5 tips that helped me learn to cook

Scroll down for our homemade coconut milk recipe

Post by Natalie

I started cooking in my early 20’s. Living in an old couple’s attic in Turners Falls, MA, while attending photography school, I searched for independence. To me, independence meant feeding myself, and knowing my way around a kitchen.

At the time, Cody and I cooked a lot of our meals together, [read: him cooking, and me sipping wine while reading the recipe out loud]. Cody always seemed to be at ease in the kitchen. That care-free, "let's-just-whip-something-together" attitude pushed me to develop my own skills.

So, one night I tried making chicken breast on my own. I called my mom for some advice, and got to work. What could go wrong, right? 

Terrified of eating raw meat, I cooked and cooked.

Before I knew it, I had created an inedible chicken-breast-shaped brick, tough enough to be considered a weapon.

Along with my sub-par result came a wave of disappointment. That ease in the kitchen seemed unattainable, let alone digestible.

However, my interest in health and food continued. The more I learned, the more I wanted control over the quality of ingredients and how they were prepared; cooking at home, at least a little, was my missing link. Eventually, I figured out a few things to make the process of learning to cook a little easier, and would like to share them here.

Nat's 5 tips for How to Learn to Cook


1) Be okay with failure

"Try, whatever it is; failure is not the opposite of success but a stepping stone to success."

-Arianna Huffington, from The Guardian

This is what I learned from cooking that chicken upstairs in the attic. We're going to mess things up (in the kitchen, and in life).

If I am trying something new, I wait until a day when I can start cooking in the afternoon. That way if I end up with another chicken brick, I have time to find an alternative before dinner.

2) Find good resources

Of course, we all screw up. That's what tip #1 is about. But sometimes a recipe doesn't turn out even when you follow the instructions exactly. That's because people who write recipes screw up, too! Rather than scour the Internet for a recipe by ingredient, I just reference a handful of books and blogs that I trust.

3) Take a knife skills class
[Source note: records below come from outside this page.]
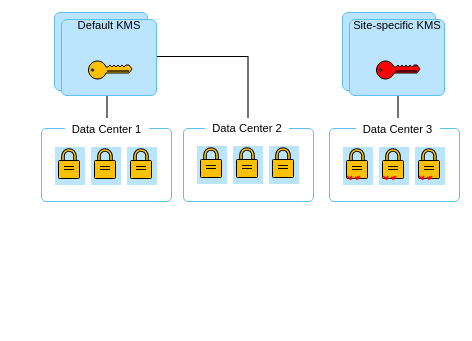
<!DOCTYPE html>
<html lang="en">
<head>
<meta charset="utf-8">
<title>Key management by data center</title>
<style>
:root {
  --sky: #bae4ff;
  --sky-line: #5cbff5;
  --gold: #ffc000;
  --red: #ff0000;
  --ink: #000;
  --paper: #fff;
}
* { box-sizing: border-box; margin: 0; }
html, body { width: 472px; height: 341px; overflow: hidden; background: var(--paper); }
.diagram {
  position: relative;
  width: 472px;
  height: 341px;
  color: var(--ink);
  font: 11.2px/13px "Liberation Sans", Arial, sans-serif;
}
.connectors { position: absolute; inset: 0; }
.connectors path { fill: none; stroke: var(--ink); stroke-width: 1.1; }

.kms { position: absolute; top: 12px; width: 103px; height: 84px; }
.kms::before, .kms-card {
  position: absolute;
  border: 1px solid var(--sky-line);
  border-radius: 6px;
  background: var(--sky);
}
.kms::before { content: ""; left: 0; top: 0; width: 92px; height: 77px; }
.kms-card {
  left: 7px;
  top: 7px;
  width: 96px;
  height: 77px;
  display: flex;
  flex-direction: column;
  align-items: center;
  white-space: nowrap;
}
.kms-card h2 { font: inherit; margin-top: -1px; }
.kms-card svg { margin: 27px 0 0 1px; }
.kms-default { left: 54px; }
.kms-site { left: 342px; }
.kms-default .key { color: var(--gold); }
.kms-site .key { color: var(--red); }

.center {
  position: absolute;
  top: 128px;
  width: 131px;
  height: 74px;
  border: 1px solid var(--sky-line);
  border-radius: 5px;
  display: flex;
  flex-direction: column;
  align-items: center;
}
.center h2 {
  width: 84px;
  margin-top: -6px;
  background: var(--paper);
  font: inherit;
  text-align: center;
  white-space: nowrap;
}
.center-1 { left: 41px; }
.center-2 { left: 183px; }
.center-3 { left: 329px; }
.center-3 h2 { margin-left: 6px; }
.center-2 h2 { margin: -7px 0 0 -3px; }
.locks { display: flex; gap: 6px; margin: 11px 0 0 -1px; }
.center-2 .locks { margin-left: -2px; }
.lock { width: 30px; height: 38px; background: var(--sky); }
.lock svg { display: block; }
</style>
</head>
<body>
<svg width="0" height="0" style="position:absolute" aria-hidden="true">
  <defs>
    <g id="key" stroke="#000" stroke-linejoin="round">
      <path d="M18 7H20L22 5L24 7L26 5L28 7L30 5L32 7L34 5L36 7L38 5H41L44 9L41 13H18A9 9 0 1 1 18 7Z" fill="currentColor"/>
      <path d="M19 11H41" stroke-width="2" stroke-opacity=".65"/>
      <circle cx="4.5" cy="10" r="1.3" fill="#333" stroke-width=".5"/>
    </g>
    <g id="lock" stroke="#000">
      <path d="M8 14V9A6 6 0 0 1 20 9V14" fill="none" stroke-width="3.6"/>
      <path d="M8 13V9A6 6 0 0 1 20 9V13" fill="none" stroke="#ffc000" stroke-width="1.6"/>
      <rect x="3.5" y="13.5" width="21" height="18" rx="1" fill="#ffc000"/>
      <path d="M9 19.5H19M9 22.5H19" stroke-width="1.2"/>
    </g>
    <path id="red-mark" d="M4 29L7 32M7 32L9 29M9 31L7 32.5M12 30L14 32L17 29M14 29.5L16 32" fill="none" stroke="#f00" stroke-width="1.7"/>
  </defs>
</svg>

<main class="diagram">
  <svg class="connectors" width="472" height="341" aria-hidden="true">
    <path d="M107 96V118M157 56.5H248V118M398 96V118"/>
  </svg>

  <section class="kms kms-default">
    <div class="kms-card">
      <h2>Default KMS</h2>
      <svg class="key" width="46" height="22" role="img" aria-label="Gold key"><use href="#key" x="1" y="1"/></svg>
    </div>
  </section>
  <section class="kms kms-site">
    <div class="kms-card">
      <h2>Site-specific KMS</h2>
      <svg class="key" width="46" height="22" role="img" aria-label="Red key"><use href="#key" x="1" y="1"/></svg>
    </div>
  </section>

  <section class="center center-1">
    <h2>Data Center 1</h2>
    <div class="locks">
      <div class="lock"><svg width="30" height="38"><use href="#lock"/></svg></div>
      <div class="lock"><svg width="30" height="38"><use href="#lock"/></svg></div>
      <div class="lock"><svg width="30" height="38"><use href="#lock"/></svg></div>
    </div>
  </section>
  <section class="center center-2">
    <h2>Data Center 2</h2>
    <div class="locks">
      <div class="lock"><svg width="30" height="38"><use href="#lock"/></svg></div>
      <div class="lock"><svg width="30" height="38"><use href="#lock"/></svg></div>
      <div class="lock"><svg width="30" height="38"><use href="#lock"/></svg></div>
    </div>
  </section>
  <section class="center center-3">
    <h2>Data Center 3</h2>
    <div class="locks">
      <div class="lock"><svg width="30" height="38"><use href="#lock"/><use href="#red-mark"/></svg></div>
      <div class="lock"><svg width="30" height="38"><use href="#lock"/><use href="#red-mark"/></svg></div>
      <div class="lock"><svg width="30" height="38"><use href="#lock"/><use href="#red-mark"/></svg></div>
    </div>
  </section>
</main>
</body>
</html>
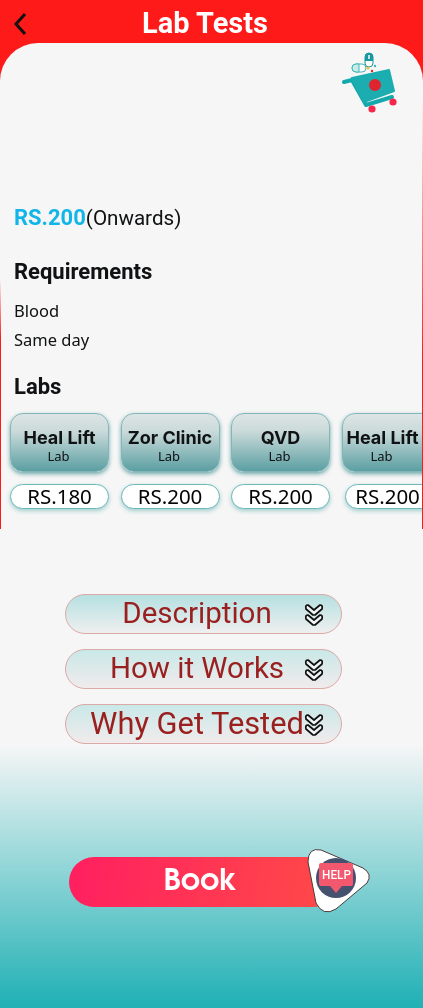
<!DOCTYPE html>
<html lang="en">
<head>
<meta charset="utf-8">
<title>Lab Tests</title>
<style>
:root {
  --red: #ff1a1a;
  --paper: #f6f6f6;
  --teal: #22b1b5;
  --sky: #12b5e8;
  --ink: #111214;
  --maroon: #9a2020;
  --blush: #dba9a6;
}
* { box-sizing: border-box; margin: 0; padding: 0; }
html, body { width: 423px; height: 1008px; overflow: hidden; }
body { font-family: Roboto, sans-serif; color: var(--ink); }
.screen {
  position: relative; width: 423px; height: 1008px; overflow: hidden;
  background: linear-gradient(var(--paper) 745px, var(--teal) 1004px);
}
.topbar {
  display: flex; align-items: center; justify-content: center;
  height: 90px; padding: 3px 13px 47px 0; background: var(--red);
}
.topbar h1 { font-size: 29px; line-height: 40px; font-weight: 700; color: #fff; white-space: nowrap; }
.back { position: absolute; left: 13px; top: 12px; }
.sheet {
  position: relative; height: 486px; margin-top: -47px; padding: 161px 0 0 14px;
  background: var(--paper); border-radius: 38px 38px 0 0;
}
.sheet::before, .sheet::after { content: ""; position: absolute; bottom: 0; width: 1px; }
.sheet::before { left: 0; height: 250px; background: linear-gradient(transparent, var(--red) 60px); }
.sheet::after { right: 0; height: 430px; background: linear-gradient(transparent, var(--red) 260px); }
.cart { position: absolute; left: 340px; top: 7px; }
.price { height: 28px; font-size: 20.6px; line-height: 28px; white-space: nowrap; }
.price strong { font-size: 22px; color: var(--sky); }
h2 { height: 28px; font-size: 22px; line-height: 28px; font-weight: 700; }
.price + h2 { margin-top: 26px; }
.needs { margin-top: 10px; list-style: none; font: 16.5px/29px "Noto Sans", sans-serif; }
.needs + h2 { margin-top: 19px; }
.labs {
  display: grid; grid-template-columns: 99px 99px 99px 100px; column-gap: 11.5px;
  width: 427px; margin: 12px 0 0 -4px; list-style: none;
}
.labs li { display: grid; grid-template-rows: 59px 25px; row-gap: 12px; }
.card {
  padding-top: 13px; text-align: center; border-radius: 13px;
  background: linear-gradient(#dde5e5, #cbdada 30%, #5b9fa2);
  border: 1px solid #84b5b7; box-shadow: 0 2px 4px #2f8488b0;
}
.card h3 { font: 700 18px/21px Inter, sans-serif; white-space: nowrap; }
.card p { font: 13px/17px "Noto Sans", sans-serif; padding-right: 2px; }
.fee {
  display: flex; align-items: center; justify-content: center;
  font: 20.5px/23px "Noto Sans", sans-serif; white-space: nowrap; color: #050505;
  background: #fff; border: 1px solid #6cb9ba; border-radius: 13px; box-shadow: 0 2px 4px #3a9a9c70;
}
.labs li:last-child .card { padding-right: 18px; }
.labs li:last-child .fee { margin-left: 3px; padding-right: 11px; }
.topics { display: grid; grid-auto-rows: 40px; row-gap: 15px; width: 277px; margin: 65px 0 0 65px; list-style: none; }
.topics li {
  position: relative; display: flex; align-items: center; justify-content: center; padding: 0 13px 3px 0;
  color: var(--maroon); white-space: nowrap; font-size: 29.5px; line-height: 36px;
  background: linear-gradient(#c9e8e8, #f1ebec); border: 1px solid var(--blush); border-radius: 20px;
}
.topics li:first-child { background: linear-gradient(#b5e0e1, #efefef); }
.topics li:last-child { font-size: 30.8px; padding-bottom: 0; }
.topics svg { position: absolute; left: 238px; top: 8px; }
.book {
  display: block; width: 270px; height: 50px; margin: 113px 0 0 69px; padding-right: 8px;
  border-radius: 25px; background: linear-gradient(100deg, #ff1f60, #ff4b47);
  font: 700 30px/51px "TeX Gyre Adventor", sans-serif; color: #fff; text-align: center; text-decoration: none;
}
.help { position: absolute; left: 303px; top: 844px; }
.help text { font: 500 13px "Roboto", sans-serif; fill: #fff; }
</style>
</head>
<body>
<div class="screen">
  <header class="topbar">
    <a class="back" href="#" aria-label="Back"><svg width="16" height="24" viewBox="0 0 16 24" fill="none" stroke="#111" stroke-width="3"><path d="M12 2 3 12l9 10"/></svg></a>
    <h1>Lab Tests</h1>
  </header>

  <main>
    <section class="sheet">
      <svg class="cart" width="62" height="66" viewBox="0 0 62 66" role="img" aria-label="Medicine cart">
        <g fill="none" stroke="#12a9ad" stroke-linecap="round" stroke-linejoin="round">
          <path d="M4 32l8-2 14 25 26-8" stroke-width="4"/>
        </g>
        <path d="M12 28l37-8 5 21-30 11z" fill="#1badb0" stroke="#1badb0" stroke-width="2" stroke-linejoin="round"/>
        <circle cx="35" cy="35" r="6" fill="#e0242f"/>
        <circle cx="32" cy="59" r="3.6" fill="#f5274a"/>
        <circle cx="53" cy="52" r="3.6" fill="#f5274a"/>
        <rect x="25" y="3" width="8" height="14" rx="4" fill="#fff" stroke="#1797a0"/>
        <path d="M25 11V7a4 4 0 0 1 8 0v4z" fill="#1797a0"/>
        <path d="M29 5v4" stroke="#fff" stroke-width="1.5"/>
        <rect x="12" y="14" width="14" height="8" rx="4" fill="#fff" stroke="#43b5b5"/>
        <path d="M19 14h-3a4 4 0 0 0 0 8h3z" fill="#c5ecea" stroke="#43b5b5"/>
        <circle cx="28" cy="18" r="1.5" fill="#f2c32e"/>
        <circle cx="32" cy="21" r="1.2" fill="#e0242f"/>
        <circle cx="35" cy="16" r="1.2" fill="#43b5b5"/>
      </svg>

      <p class="price"><strong>RS.200</strong>(Onwards)</p>
      <h2>Requirements</h2>
      <ul class="needs">
        <li>Blood</li>
        <li>Same day</li>
      </ul>
      <h2>Labs</h2>
      <ul class="labs">
        <li><div class="card"><h3>Heal Lift</h3><p>Lab</p></div><div class="fee">RS.180</div></li>
        <li><div class="card"><h3>Zor Clinic</h3><p>Lab</p></div><div class="fee">RS.200</div></li>
        <li><div class="card"><h3>QVD</h3><p>Lab</p></div><div class="fee">RS.200</div></li>
        <li><div class="card"><h3>Heal Lift</h3><p>Lab</p></div><div class="fee">RS.200</div></li>
      </ul>
    </section>

    <ul class="topics">
      <li>Description
        <svg width="20" height="25" viewBox="0 0 20 25" aria-hidden="true">
          <defs>
            <path id="chevron" d="M4 2l6 5 6-5q3 0 2 4l-7 6h-2l-7-6q-1-4 2-4z" fill="#eef4f4" stroke="#111" stroke-width="1.7" stroke-linejoin="round"/>
          </defs>
          <use href="#chevron" y="10"/><use href="#chevron"/>
        </svg>
      </li>
      <li>How it Works
        <svg width="20" height="25" viewBox="0 0 20 25" aria-hidden="true"><use href="#chevron" y="10"/><use href="#chevron"/></svg>
      </li>
      <li>Why Get Tested
        <svg width="20" height="25" viewBox="0 0 20 25" aria-hidden="true"><use href="#chevron" y="10"/><use href="#chevron"/></svg>
      </li>
    </ul>

    <a class="book" href="#">Book</a>
  </main>

  <a class="help" href="#" aria-label="Help">
    <svg width="70" height="72" viewBox="0 0 70 72">
      <path d="M18 6L60 24Q70 30 64 39L33 65Q20 73 13 59L5 18Q5 3 18 6z" fill="#fff" stroke="#4a3b3b"/>
      <circle cx="33" cy="34" r="20" fill="#46506f"/>
      <path d="M18 19h30q2 0 2 2v19q0 2-2 2h-9l-6 7-6-7h-9q-2 0-2-2V21q0-2 2-2z" fill="#f4586f"/>
      <text x="19" y="35" textLength="29" lengthAdjust="spacingAndGlyphs">HELP</text>
    </svg>
  </a>
</div>
</body>
</html>
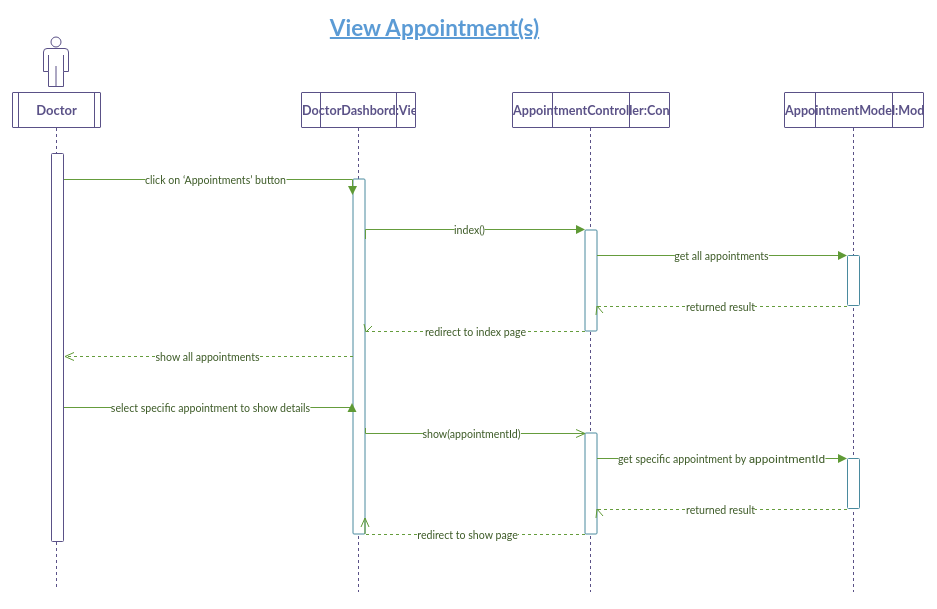
<!DOCTYPE html>
<html lang="en">
<head>
<meta charset="utf-8">
<title>View Appointment(s) sequence diagram</title>
<style>
:root {
  --paper: #ffffff;
  --title: #5b9bd5;
  --participant: #5a5187;
  --activation: #4a8a9e;
  --message: #659c3c;
  --arrow: #5f9a35;
  --label: #3c5a26;
}
* { box-sizing: border-box; }
html, body { margin: 0; overflow: hidden; }
.diagram {
  position: relative;
  width: 937px;
  height: 609px;
  overflow: hidden;
  background: var(--paper);
  font-family: Lato, "Open Sans", sans-serif;
}
.title {
  position: absolute;
  left: 234px;
  top: 14px;
  width: 401px;
  margin: 0;
  text-align: center;
  color: var(--title);
  font-size: 22.5px;
  line-height: 28px;
  font-weight: 700;
  text-decoration: underline;
  text-decoration-thickness: 2px;
  white-space: nowrap;
}
.connectors { position: absolute; left: 0; top: 0; }
.lifelines { stroke: var(--participant); stroke-dasharray: 3 3; }
.actor { fill: var(--paper); stroke: var(--participant); }
.messages { fill: none; stroke: var(--message); }
.messages .reply { stroke-dasharray: 3 3; }
.heads { fill: var(--arrow); }
.open-heads { fill: none; stroke: var(--arrow); }
.activations { fill: var(--paper); stroke: var(--activation); }
.activations .doctor-bar { stroke: var(--participant); }

.participant {
  position: absolute;
  top: 92px;
  left: var(--x);
  width: var(--w);
  height: 36px;
  display: flex;
  align-items: center;
  overflow: hidden;
  background: var(--paper);
  border: 1px solid var(--participant);
  border-radius: 1px;
  color: var(--participant);
  font-size: 12.6px;
  font-weight: 700;
  white-space: nowrap;
}
.participant::before {
  content: "";
  position: absolute;
  top: 0;
  bottom: 0;
  left: var(--inset);
  right: var(--inset);
  border: solid var(--participant);
  border-width: 0 1px;
}
.participant span { position: relative; }
.participant.short { justify-content: center; font-size: 13px; }

.label {
  position: absolute;
  left: var(--x);
  top: var(--y);
  transform: translate(-50%, -50%);
  background: var(--paper);
  color: var(--label);
  font-size: 10.6px;
  line-height: 14px;
  white-space: nowrap;
}
.label .argument { font-family: Roboto, sans-serif; font-size: 11.8px; }
</style>
</head>
<body>
<main class="diagram">
  <h1 class="title">View Appointment(s)</h1>

  <svg class="connectors" width="937" height="609" viewBox="0 0 937 609" aria-hidden="true">
    <defs>
      <polygon id="head-right" points="0,0 -9,-4.5 -9,4.5"/>
      <polyline id="open-right" points="-9,-4 0,0 -9,4"/>
    </defs>

    <g class="actor">
      <circle cx="56" cy="42" r="5"/>
      <path d="M48.5 86.5V71.5H43.5V52Q43.5 48.5 47 48.5H65Q68.5 48.5 68.5 52V71.5H63.5V86.5Z"/>
      <path d="M48.5 71.5V55M63.5 71.5V55M56 86V66" fill="none"/>
    </g>

    <g class="lifelines">
      <line x1="56.5" y1="128" x2="56.5" y2="587"/>
      <line x1="358.5" y1="128" x2="358.5" y2="592"/>
      <line x1="590.5" y1="128" x2="590.5" y2="592"/>
      <line x1="853.5" y1="128" x2="853.5" y2="592"/>
    </g>

    <g class="activations">
      <rect class="doctor-bar" x="51.5" y="153.5" width="12" height="388" rx="1"/>
      <rect x="353" y="179" width="12" height="355" rx="1"/>
      <rect x="585" y="230" width="12" height="101" rx="1"/>
      <rect x="585" y="433" width="12" height="101" rx="1"/>
      <rect x="847.5" y="255.5" width="12" height="50" rx="1"/>
      <rect x="847.5" y="458.5" width="12" height="50" rx="1"/>
    </g>

    <g class="messages">
      <path d="M64 179.5H352.5V187"/>
      <path d="M365.5 239V229.5H577"/>
      <path d="M597 255.5H839"/>
      <path class="reply" d="M847 306.5H597"/>
      <path class="reply" d="M585 331.5H365"/>
      <path class="reply" d="M353 356.5H65"/>
      <path d="M64 407.5H353"/>
      <path d="M365.5 428V433.5H584"/>
      <path d="M597 458.5H839"/>
      <path class="reply" d="M847 509.5H597"/>
      <path class="reply" d="M585 534.5H365"/>
    </g>

    <g class="heads">
      <use href="#head-right" transform="translate(352.5 195) rotate(90)"/>
      <use href="#head-right" x="585" y="229.5"/>
      <use href="#head-right" x="847" y="255.5"/>
      <use href="#head-right" transform="translate(352 403) rotate(-90)"/>
      <use href="#head-right" x="847" y="458.5"/>
    </g>

    <g class="open-heads">
      <polyline points="596,315 597,306 603,313"/>
      <polyline points="364,324 366,332 372,326"/>
      <use href="#open-right" transform="translate(65 356.5) rotate(180)"/>
      <use href="#open-right" x="585" y="433.5"/>
      <polyline points="596,518 597,509 603,516"/>
      <path d="M361 527L365 518L369 527M365 518V534"/>
    </g>
  </svg>

  <div class="participant short" style="--x:12px;--w:89px;--inset:5px"><span>Doctor</span></div>
  <div class="participant" style="--x:301px;--w:115px;--inset:18px"><span>DoctorDashbord:View</span></div>
  <div class="participant" style="--x:512px;--w:158px;--inset:39px"><span>AppointmentController:Controller</span></div>
  <div class="participant" style="--x:784px;--w:140px;--inset:30px"><span>AppointmentModel:Model</span></div>

  <div class="label" style="--x:215.5px;--y:179.5px">click on ‘Appointments’ button</div>
  <div class="label" style="--x:469.5px;--y:229.5px">index()</div>
  <div class="label" style="--x:721.5px;--y:255.5px">get all appointments</div>
  <div class="label" style="--x:720.5px;--y:306.5px">returned result</div>
  <div class="label" style="--x:475.5px;--y:331.5px">redirect to index page</div>
  <div class="label" style="--x:207.5px;--y:356.5px">show all appointments</div>
  <div class="label" style="--x:210.5px;--y:407.5px">select specific appointment to show details</div>
  <div class="label" style="--x:471.5px;--y:433.5px">show(appointmentId)</div>
  <div class="label" style="--x:721.5px;--y:458.5px">get specific appointment by <span class="argument">appointmentId</span></div>
  <div class="label" style="--x:720.5px;--y:509.5px">returned result</div>
  <div class="label" style="--x:467.5px;--y:534.5px">redirect to show page</div>
</main>
</body>
</html>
Yes, Cody knocked my knife skills in an earlier post. But hey, everyone has to learn somehow! Some of the most helpful few hours I spent were at a knife skills class at 18 Reasons, a cooking school here in San Francisco. Sometimes colleges offer classes, and sites like Cook's Illustrated offer in-depth process descriptions with their recipes, including knife skills.

4) Read through the recipe

This tip is simple, but not easy.  It takes patience. But reading through the recipe and ingredients helps avoid simple mistakes (e.g. realizing we're missing an ingredient after we've started cooking, or realizing the recipe takes way longer than we thought). Challenges like this make cooking seem tougher than it is, but by just reading the recipe in advance we set ourselves up for success. More on planning here.

5) Try making it yourself

The more I learned about health and food, the more I realized how hard it is to know - actually know - what we're eating. So many things at the supermarket have questionable ingredients, and additives that may be bad for our health. I've learned that a lot of things we buy weekly are easier and cheaper to make at home. 

For example, we used canned coconut milk in our recipe last week. But, it's difficult to find a brand without additives, from a good source, and in a BPA-free can. Since those things are important to us, we often end up making coconut milk from scratch.

How to make coconut milk

I’ll often make a batch on Sunday to use in smoothies, coffee, and chia pudding. 


  • 2 cups unsweetened shredded coconut
  • 4 cups water*

*This ratio turns out much more watery than typical canned coconut milk. To make it thicker, just reduce the amount of water.

process (soaking)

  • Combine the coconut and water in a blender. Stir to combine.
  • Let sit for 2-4 hours.
  • Blend on high for 3-5 minutes.
  • Place a nut-milk bag or a fine-mesh strainer over a bowl. Pour in the blended mixture.
  • Wring with your hands (nut-milk bag), or press the mixture with a spatula (strainer).
  • Pour the liquid into a jar and store in the fridge**


  • Bring 2 cups of the water to a boil.
  • Combine the boiled water, coconut, and rest of the water in a blender. Stir to combine.
  • Blend on high for 3-5 minutes. Let it cool.
  • Place a nut-milk bag or a fine-mesh strainer over a bowl. Pour in the blended mixture.
  • Wring with your hands (nut-milk bag), or press the mixture with a spatula (strainer).
  • Pour the liquid into a jar and store in the fridge**

**The milk will separate - a layer of coconut oil rises to the top. We usually just shake it up to mix, but you can remove the oil and use it separately for cooking.

Photography team on the West Coast. Mostly working with companies and magazines in the food world. Our clients are proud of their product, story, or mission (or all three), and we help them produce their idea into a reality.